The Release of Genetically Engineered Mosquitoes in Burkina Faso: Bioeconomy of Science, Public Engagement and Trust in Medicine

Beisel, UG, J. K.,  African Studies Review,  62:164-173. 2019.

Malaria, which is transmitted by mosquitoes, continues to be responsible for a significant number of disease episodes and childhood deaths on the African continent. A variety of mosquito control strategies are currently inplace, but since case numbers are rising again, and drug and insecticide tolerance slow down progress made, there has been a push for innovative strategies. In August 2018, the National Biosafety Agency of Burkina Faso granted approval for the release of a maximum of 10,000 male Anopheles mosquitoes in experimental trials conducted by the multi-country consortium Target Malaria.
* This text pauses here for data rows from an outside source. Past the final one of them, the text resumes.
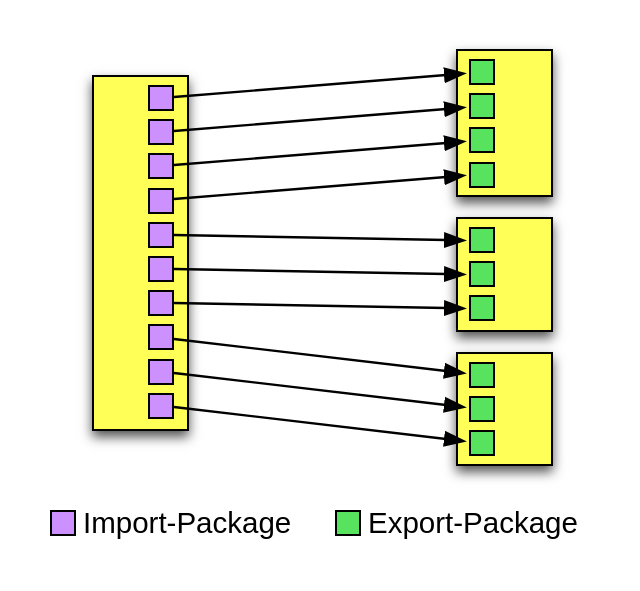
<!DOCTYPE html>
<html lang="en">
<head>
<meta charset="utf-8">
<title>Import and export packages</title>
<style>
  :root {
    --paper: #ffffff;
    --ink: #000000;
    --bundle: #ffff57;
    --import: #cc91ff;
    --export: #57e35d;
  }
  * { box-sizing: border-box; margin: 0; padding: 0; }
  html, body { width: 640px; height: 591px; overflow: hidden; background: var(--paper); }
  .diagram {
    position: relative;
    width: 640px;
    height: 591px;
    overflow: hidden;
    color: var(--ink);
    font-family: "Liberation Sans", Arial, sans-serif;
  }
  .bundle {
    position: absolute;
    display: flex;
    flex-direction: column;
    gap: 8.2px;
    width: 97px;
    padding: 8px 11px;
    background: var(--bundle);
    border: 2px solid var(--ink);
    box-shadow: 0 6px 11px rgba(0, 0, 0, .68);
  }
  .importer { left: 92px; top: 75px; height: 356px; padding-right: 13px; align-items: flex-end; }
  .exporter { left: 456px; align-items: flex-start; }
  .exporter-a { top: 49px; height: 148px; }
  .exporter-b { top: 217px; height: 115px; }
  .exporter-c { top: 352px; height: 114px; }
  .package {
    flex: none;
    width: 26px;
    height: 26px;
    border: 2px solid var(--ink);
  }
  .import { background: var(--import); }
  .export { background: var(--export); }
  .wires { position: absolute; left: 0; top: 0; }
  .wires line { stroke: var(--ink); stroke-width: 2.4; marker-end: url(#arrowhead); }
  .legend {
    position: absolute;
    left: 50px;
    top: 506px;
    display: flex;
    gap: 43px;
    list-style: none;
  }
  .legend li {
    display: flex;
    align-items: center;
    gap: 7px;
    width: 242px;
    height: 34px;
    font-size: 29.5px;
    line-height: 34px;
    white-space: nowrap;
  }
</style>
</head>
<body>
<main class="diagram">
  <div class="bundle importer">
    <span class="package import"></span>
    <span class="package import"></span>
    <span class="package import"></span>
    <span class="package import"></span>
    <span class="package import"></span>
    <span class="package import"></span>
    <span class="package import"></span>
    <span class="package import"></span>
    <span class="package import"></span>
    <span class="package import"></span>
  </div>

  <div class="bundle exporter exporter-a">
    <span class="package export"></span>
    <span class="package export"></span>
    <span class="package export"></span>
    <span class="package export"></span>
  </div>
  <div class="bundle exporter exporter-b">
    <span class="package export"></span>
    <span class="package export"></span>
    <span class="package export"></span>
  </div>
  <div class="bundle exporter exporter-c">
    <span class="package export"></span>
    <span class="package export"></span>
    <span class="package export"></span>
  </div>

  <svg class="wires" width="640" height="591" viewBox="0 0 640 591" aria-hidden="true">
    <defs>
      <marker id="arrowhead" markerUnits="userSpaceOnUse" markerWidth="23" markerHeight="18" refX="2" refY="9" orient="auto">
        <polygon points="0,1 23,9 0,17"/>
      </marker>
    </defs>
    <line x1="174" y1="97" x2="446" y2="75"/>
    <line x1="174" y1="131" x2="446" y2="109"/>
    <line x1="174" y1="165" x2="446" y2="143"/>
    <line x1="174" y1="199" x2="446" y2="177"/>
    <line x1="174" y1="235" x2="446" y2="240"/>
    <line x1="174" y1="269" x2="446" y2="274"/>
    <line x1="174" y1="303" x2="446" y2="308"/>
    <line x1="174" y1="339" x2="446" y2="371"/>
    <line x1="174" y1="373" x2="446" y2="405"/>
    <line x1="174" y1="407" x2="446" y2="439"/>
  </svg>

  <ul class="legend">
    <li><span class="package import"></span>Import-Package</li>
    <li><span class="package export"></span>Export-Package</li>
  </ul>
</main>
</body>
</html>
These mosquitoes are rendered infertile through genetic modification, namely through “re-programming” of endonucleases that “cut through essential genes,” in this case, genes for fertility (Target Malaria 2019). The idea is that through the sterilization of male mosquitoes, the population of malaria-transmitting mosquitoes will be reduced, thereby decreasing the overall number of malaria infections.